Copy every line of the records that includes the word "active".
══════════
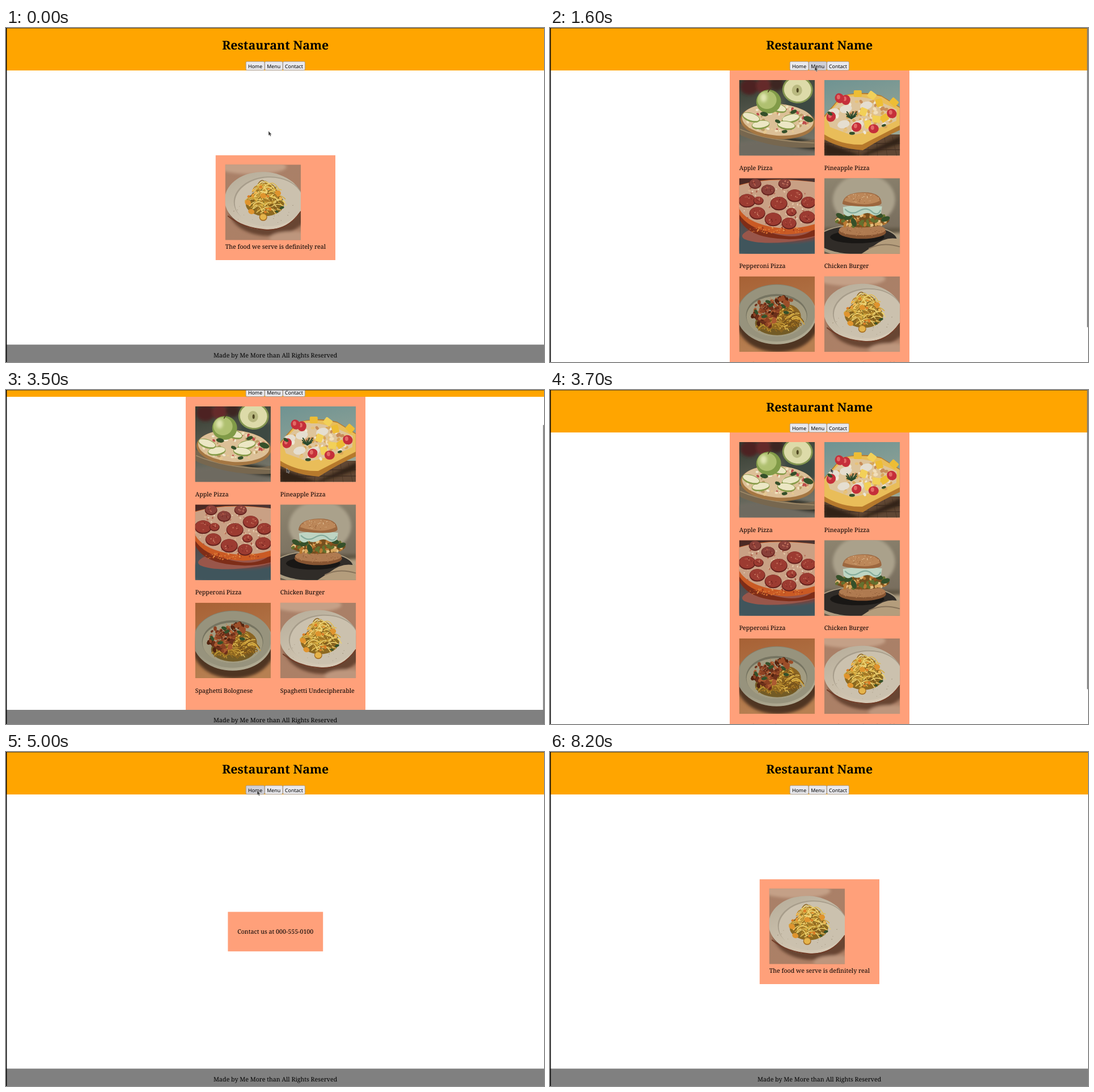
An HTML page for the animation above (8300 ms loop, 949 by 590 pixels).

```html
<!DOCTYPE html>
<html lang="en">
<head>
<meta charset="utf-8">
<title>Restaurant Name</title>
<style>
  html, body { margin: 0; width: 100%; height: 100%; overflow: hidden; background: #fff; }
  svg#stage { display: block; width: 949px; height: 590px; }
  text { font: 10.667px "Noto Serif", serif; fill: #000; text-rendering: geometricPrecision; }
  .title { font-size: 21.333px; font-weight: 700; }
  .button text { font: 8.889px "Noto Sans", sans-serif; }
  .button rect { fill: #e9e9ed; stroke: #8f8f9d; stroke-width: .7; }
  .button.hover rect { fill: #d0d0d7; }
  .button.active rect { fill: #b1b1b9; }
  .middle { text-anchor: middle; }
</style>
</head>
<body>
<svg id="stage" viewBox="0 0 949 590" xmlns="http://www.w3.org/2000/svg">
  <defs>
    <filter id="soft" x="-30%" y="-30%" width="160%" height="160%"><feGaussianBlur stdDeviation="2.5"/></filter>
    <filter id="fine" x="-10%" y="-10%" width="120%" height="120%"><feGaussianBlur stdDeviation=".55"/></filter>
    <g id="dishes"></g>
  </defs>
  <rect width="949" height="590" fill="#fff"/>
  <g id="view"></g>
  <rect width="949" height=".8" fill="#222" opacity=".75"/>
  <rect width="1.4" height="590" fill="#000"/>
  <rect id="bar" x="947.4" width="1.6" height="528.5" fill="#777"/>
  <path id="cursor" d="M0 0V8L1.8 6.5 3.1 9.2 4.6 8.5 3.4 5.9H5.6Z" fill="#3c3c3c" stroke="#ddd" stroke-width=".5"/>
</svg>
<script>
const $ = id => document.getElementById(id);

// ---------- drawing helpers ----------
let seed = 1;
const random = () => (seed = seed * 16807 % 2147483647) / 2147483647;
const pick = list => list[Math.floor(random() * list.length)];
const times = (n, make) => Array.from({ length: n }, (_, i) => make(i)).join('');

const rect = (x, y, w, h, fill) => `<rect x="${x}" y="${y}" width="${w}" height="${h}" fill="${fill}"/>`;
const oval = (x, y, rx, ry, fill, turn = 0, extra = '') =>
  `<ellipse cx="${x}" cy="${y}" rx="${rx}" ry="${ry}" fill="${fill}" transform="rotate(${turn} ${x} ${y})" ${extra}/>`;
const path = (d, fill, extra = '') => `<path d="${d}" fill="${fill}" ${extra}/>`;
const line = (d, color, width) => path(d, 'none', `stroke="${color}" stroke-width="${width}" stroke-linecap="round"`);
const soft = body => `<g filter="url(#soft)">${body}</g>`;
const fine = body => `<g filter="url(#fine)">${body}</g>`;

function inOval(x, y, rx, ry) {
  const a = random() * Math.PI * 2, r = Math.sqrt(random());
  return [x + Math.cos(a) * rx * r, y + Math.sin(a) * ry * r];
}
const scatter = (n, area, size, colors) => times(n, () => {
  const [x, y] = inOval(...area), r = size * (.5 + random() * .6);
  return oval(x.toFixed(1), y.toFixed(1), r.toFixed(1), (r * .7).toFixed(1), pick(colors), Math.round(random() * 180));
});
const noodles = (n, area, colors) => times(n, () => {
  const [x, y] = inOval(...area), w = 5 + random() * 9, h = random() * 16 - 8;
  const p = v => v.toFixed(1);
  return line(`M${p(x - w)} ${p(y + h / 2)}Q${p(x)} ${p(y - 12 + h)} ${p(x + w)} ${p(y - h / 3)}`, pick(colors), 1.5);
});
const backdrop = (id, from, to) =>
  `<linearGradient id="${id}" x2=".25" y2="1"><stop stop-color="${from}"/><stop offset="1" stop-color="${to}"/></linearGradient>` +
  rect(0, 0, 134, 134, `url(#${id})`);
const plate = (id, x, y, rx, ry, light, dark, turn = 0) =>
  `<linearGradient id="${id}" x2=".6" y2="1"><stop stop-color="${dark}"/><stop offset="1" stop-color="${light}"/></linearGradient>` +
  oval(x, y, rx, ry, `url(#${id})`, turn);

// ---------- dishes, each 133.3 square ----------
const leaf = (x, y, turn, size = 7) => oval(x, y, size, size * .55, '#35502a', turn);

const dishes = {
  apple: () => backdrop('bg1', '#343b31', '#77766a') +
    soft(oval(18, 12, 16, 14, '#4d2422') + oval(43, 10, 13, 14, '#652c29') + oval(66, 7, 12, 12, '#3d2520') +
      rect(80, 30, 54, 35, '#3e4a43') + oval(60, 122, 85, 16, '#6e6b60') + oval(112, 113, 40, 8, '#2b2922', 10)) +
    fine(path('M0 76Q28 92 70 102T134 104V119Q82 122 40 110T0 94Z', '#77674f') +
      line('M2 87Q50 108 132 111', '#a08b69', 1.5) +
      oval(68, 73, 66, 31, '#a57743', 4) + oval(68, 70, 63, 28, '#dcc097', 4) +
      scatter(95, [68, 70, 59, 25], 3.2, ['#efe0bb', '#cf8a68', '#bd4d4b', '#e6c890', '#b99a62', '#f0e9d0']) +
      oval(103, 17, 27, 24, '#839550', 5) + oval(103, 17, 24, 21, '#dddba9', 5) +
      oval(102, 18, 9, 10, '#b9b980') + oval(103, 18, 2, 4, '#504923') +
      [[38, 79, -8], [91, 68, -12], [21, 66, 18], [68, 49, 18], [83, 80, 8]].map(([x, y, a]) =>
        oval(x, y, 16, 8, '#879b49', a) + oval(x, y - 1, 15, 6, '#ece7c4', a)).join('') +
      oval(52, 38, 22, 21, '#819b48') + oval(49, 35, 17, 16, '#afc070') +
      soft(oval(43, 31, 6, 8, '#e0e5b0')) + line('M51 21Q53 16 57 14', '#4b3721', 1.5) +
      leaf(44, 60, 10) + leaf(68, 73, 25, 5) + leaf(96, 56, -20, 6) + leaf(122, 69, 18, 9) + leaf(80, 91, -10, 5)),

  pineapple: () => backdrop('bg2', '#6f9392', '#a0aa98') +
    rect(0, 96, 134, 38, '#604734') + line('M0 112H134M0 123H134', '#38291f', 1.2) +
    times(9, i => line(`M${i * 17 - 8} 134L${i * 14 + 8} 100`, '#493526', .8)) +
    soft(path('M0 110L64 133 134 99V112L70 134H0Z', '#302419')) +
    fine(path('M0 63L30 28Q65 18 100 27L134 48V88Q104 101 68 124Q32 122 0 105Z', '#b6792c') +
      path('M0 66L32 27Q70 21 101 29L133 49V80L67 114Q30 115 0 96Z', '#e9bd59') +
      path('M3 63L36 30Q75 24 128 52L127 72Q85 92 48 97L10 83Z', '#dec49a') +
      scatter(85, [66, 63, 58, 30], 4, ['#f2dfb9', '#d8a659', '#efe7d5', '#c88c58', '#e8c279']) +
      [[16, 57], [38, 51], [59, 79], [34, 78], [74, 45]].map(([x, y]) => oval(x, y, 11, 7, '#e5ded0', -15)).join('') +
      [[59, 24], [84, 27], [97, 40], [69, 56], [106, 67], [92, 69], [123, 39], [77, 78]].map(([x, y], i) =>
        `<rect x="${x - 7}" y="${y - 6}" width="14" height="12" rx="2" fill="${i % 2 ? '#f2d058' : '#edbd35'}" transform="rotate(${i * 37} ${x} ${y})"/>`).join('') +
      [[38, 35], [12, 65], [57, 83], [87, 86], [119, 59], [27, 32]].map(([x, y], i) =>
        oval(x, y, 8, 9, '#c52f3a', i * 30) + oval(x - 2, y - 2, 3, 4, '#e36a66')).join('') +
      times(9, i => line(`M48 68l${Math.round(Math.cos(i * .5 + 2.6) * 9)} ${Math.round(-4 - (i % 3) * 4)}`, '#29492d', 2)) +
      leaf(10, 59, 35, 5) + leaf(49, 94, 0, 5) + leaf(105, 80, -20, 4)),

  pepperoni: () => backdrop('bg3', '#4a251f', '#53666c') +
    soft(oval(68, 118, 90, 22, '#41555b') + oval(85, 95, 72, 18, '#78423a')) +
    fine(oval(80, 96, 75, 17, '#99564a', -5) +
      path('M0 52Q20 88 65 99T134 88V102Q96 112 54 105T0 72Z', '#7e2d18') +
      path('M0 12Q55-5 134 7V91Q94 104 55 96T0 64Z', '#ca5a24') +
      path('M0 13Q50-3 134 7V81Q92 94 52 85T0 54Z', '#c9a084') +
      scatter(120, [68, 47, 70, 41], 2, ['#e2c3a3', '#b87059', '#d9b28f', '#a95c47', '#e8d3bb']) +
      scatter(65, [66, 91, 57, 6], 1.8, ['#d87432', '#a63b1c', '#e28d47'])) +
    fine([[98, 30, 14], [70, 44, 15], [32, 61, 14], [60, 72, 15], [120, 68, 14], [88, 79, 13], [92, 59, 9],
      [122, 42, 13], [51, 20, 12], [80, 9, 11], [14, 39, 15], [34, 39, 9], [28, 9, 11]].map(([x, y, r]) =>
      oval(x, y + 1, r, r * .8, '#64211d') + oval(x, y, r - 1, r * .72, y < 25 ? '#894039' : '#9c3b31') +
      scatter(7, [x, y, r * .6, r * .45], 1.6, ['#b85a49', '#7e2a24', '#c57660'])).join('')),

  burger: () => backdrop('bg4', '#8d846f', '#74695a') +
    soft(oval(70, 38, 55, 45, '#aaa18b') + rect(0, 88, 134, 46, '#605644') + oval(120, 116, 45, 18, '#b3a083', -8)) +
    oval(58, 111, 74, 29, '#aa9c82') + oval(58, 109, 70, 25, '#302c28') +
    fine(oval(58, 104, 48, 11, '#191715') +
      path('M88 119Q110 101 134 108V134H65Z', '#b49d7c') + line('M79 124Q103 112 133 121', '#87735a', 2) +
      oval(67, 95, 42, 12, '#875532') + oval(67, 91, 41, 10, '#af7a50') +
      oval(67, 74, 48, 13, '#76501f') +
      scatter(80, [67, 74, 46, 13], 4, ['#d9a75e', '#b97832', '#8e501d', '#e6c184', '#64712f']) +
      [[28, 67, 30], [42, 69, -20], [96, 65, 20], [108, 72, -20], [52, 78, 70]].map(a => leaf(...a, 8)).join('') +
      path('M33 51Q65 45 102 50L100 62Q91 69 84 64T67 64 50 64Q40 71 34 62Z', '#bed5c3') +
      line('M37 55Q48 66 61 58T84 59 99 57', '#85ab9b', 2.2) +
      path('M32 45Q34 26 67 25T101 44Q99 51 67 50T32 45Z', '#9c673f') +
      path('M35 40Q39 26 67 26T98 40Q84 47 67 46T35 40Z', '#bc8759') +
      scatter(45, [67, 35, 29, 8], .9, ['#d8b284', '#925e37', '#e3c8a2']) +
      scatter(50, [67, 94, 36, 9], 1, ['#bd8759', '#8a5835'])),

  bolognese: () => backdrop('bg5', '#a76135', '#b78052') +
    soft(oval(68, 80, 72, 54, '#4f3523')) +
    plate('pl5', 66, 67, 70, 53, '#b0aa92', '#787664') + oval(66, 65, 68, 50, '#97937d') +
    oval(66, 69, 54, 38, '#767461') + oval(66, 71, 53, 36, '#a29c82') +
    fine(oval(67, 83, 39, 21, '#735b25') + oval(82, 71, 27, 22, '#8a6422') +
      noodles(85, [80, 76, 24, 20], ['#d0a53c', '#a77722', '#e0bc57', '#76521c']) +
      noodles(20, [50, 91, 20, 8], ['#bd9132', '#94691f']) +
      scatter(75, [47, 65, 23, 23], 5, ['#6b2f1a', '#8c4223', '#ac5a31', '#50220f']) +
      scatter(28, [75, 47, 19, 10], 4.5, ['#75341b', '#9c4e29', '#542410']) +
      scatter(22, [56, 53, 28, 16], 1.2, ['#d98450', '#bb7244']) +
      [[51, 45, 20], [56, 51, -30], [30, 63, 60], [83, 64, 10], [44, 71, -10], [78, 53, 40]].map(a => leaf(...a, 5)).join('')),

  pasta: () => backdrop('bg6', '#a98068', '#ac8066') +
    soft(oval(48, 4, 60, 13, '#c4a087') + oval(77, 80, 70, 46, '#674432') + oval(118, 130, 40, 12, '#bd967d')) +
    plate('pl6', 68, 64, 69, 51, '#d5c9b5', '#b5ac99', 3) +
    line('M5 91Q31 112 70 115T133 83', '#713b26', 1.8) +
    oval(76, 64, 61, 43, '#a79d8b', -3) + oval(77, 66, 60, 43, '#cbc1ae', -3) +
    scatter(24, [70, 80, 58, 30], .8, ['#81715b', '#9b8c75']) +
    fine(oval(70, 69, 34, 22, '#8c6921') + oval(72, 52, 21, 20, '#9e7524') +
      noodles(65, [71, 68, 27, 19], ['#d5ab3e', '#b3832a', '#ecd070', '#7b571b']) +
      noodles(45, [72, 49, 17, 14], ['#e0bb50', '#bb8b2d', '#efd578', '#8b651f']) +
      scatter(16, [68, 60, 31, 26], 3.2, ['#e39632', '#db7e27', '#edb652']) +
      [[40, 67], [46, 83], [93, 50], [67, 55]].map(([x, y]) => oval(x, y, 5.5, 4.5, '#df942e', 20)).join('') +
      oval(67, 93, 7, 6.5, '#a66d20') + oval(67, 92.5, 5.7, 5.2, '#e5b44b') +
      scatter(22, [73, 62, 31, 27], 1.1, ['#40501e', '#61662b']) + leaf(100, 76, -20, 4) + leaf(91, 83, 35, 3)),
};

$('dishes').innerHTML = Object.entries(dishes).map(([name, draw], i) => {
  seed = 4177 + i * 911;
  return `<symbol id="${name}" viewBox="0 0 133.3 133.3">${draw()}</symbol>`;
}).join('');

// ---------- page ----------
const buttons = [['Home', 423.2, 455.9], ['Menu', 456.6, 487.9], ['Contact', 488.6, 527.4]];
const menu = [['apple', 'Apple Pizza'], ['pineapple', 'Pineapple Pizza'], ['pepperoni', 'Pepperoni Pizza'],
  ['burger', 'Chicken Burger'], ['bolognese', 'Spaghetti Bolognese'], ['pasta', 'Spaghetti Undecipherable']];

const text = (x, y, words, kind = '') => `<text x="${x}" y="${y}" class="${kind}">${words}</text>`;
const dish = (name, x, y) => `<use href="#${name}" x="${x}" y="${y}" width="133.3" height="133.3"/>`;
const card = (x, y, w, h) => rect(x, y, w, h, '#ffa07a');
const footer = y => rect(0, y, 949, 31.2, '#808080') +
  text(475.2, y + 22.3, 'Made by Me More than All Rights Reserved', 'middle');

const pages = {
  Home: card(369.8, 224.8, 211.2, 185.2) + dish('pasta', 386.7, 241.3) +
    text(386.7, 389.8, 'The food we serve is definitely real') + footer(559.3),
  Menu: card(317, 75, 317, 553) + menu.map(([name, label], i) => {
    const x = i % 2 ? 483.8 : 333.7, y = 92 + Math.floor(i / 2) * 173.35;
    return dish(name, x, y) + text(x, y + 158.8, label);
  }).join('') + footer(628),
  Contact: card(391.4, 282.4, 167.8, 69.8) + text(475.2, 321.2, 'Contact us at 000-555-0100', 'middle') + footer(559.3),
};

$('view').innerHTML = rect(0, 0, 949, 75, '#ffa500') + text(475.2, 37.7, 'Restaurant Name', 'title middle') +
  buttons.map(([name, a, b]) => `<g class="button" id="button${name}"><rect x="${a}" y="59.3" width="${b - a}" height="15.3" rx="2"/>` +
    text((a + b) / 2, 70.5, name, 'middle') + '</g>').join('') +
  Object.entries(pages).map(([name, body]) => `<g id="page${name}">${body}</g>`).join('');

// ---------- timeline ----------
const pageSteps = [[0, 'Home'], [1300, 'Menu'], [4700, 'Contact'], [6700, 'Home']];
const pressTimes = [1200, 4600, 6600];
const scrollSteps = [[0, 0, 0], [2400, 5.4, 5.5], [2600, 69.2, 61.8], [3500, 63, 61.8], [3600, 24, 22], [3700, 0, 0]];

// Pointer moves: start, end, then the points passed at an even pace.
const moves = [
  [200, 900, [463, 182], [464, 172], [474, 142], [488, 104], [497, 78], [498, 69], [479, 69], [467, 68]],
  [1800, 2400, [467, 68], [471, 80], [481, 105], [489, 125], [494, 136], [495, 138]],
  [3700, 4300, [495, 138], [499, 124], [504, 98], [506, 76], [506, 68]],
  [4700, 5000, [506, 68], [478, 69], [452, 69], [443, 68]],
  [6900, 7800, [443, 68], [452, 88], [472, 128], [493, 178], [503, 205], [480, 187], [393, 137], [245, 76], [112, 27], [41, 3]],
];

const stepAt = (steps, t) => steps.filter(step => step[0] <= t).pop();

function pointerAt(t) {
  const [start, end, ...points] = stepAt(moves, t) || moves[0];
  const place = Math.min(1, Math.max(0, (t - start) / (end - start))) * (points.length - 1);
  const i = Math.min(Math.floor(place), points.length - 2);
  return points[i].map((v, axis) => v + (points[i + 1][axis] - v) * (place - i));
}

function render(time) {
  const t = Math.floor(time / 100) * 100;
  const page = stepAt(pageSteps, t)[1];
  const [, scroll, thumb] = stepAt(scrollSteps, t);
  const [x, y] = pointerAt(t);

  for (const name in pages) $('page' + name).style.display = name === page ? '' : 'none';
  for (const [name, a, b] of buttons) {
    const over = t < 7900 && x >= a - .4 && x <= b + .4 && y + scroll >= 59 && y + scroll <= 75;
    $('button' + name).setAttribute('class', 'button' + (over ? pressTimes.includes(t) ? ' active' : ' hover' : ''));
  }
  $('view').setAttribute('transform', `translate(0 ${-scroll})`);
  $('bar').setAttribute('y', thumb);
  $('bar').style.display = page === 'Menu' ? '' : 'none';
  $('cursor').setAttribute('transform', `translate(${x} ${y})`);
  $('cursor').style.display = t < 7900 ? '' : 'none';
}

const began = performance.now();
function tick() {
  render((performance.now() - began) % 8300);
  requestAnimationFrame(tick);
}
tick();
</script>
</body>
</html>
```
══════════
=== Response to the task ===
  .button.active rect { fill: #b1b1b9; }
    $('button' + name).setAttribute('class', 'button' + (over ? pressTimes.includes(t) ? ' active' : ' hover' : ''));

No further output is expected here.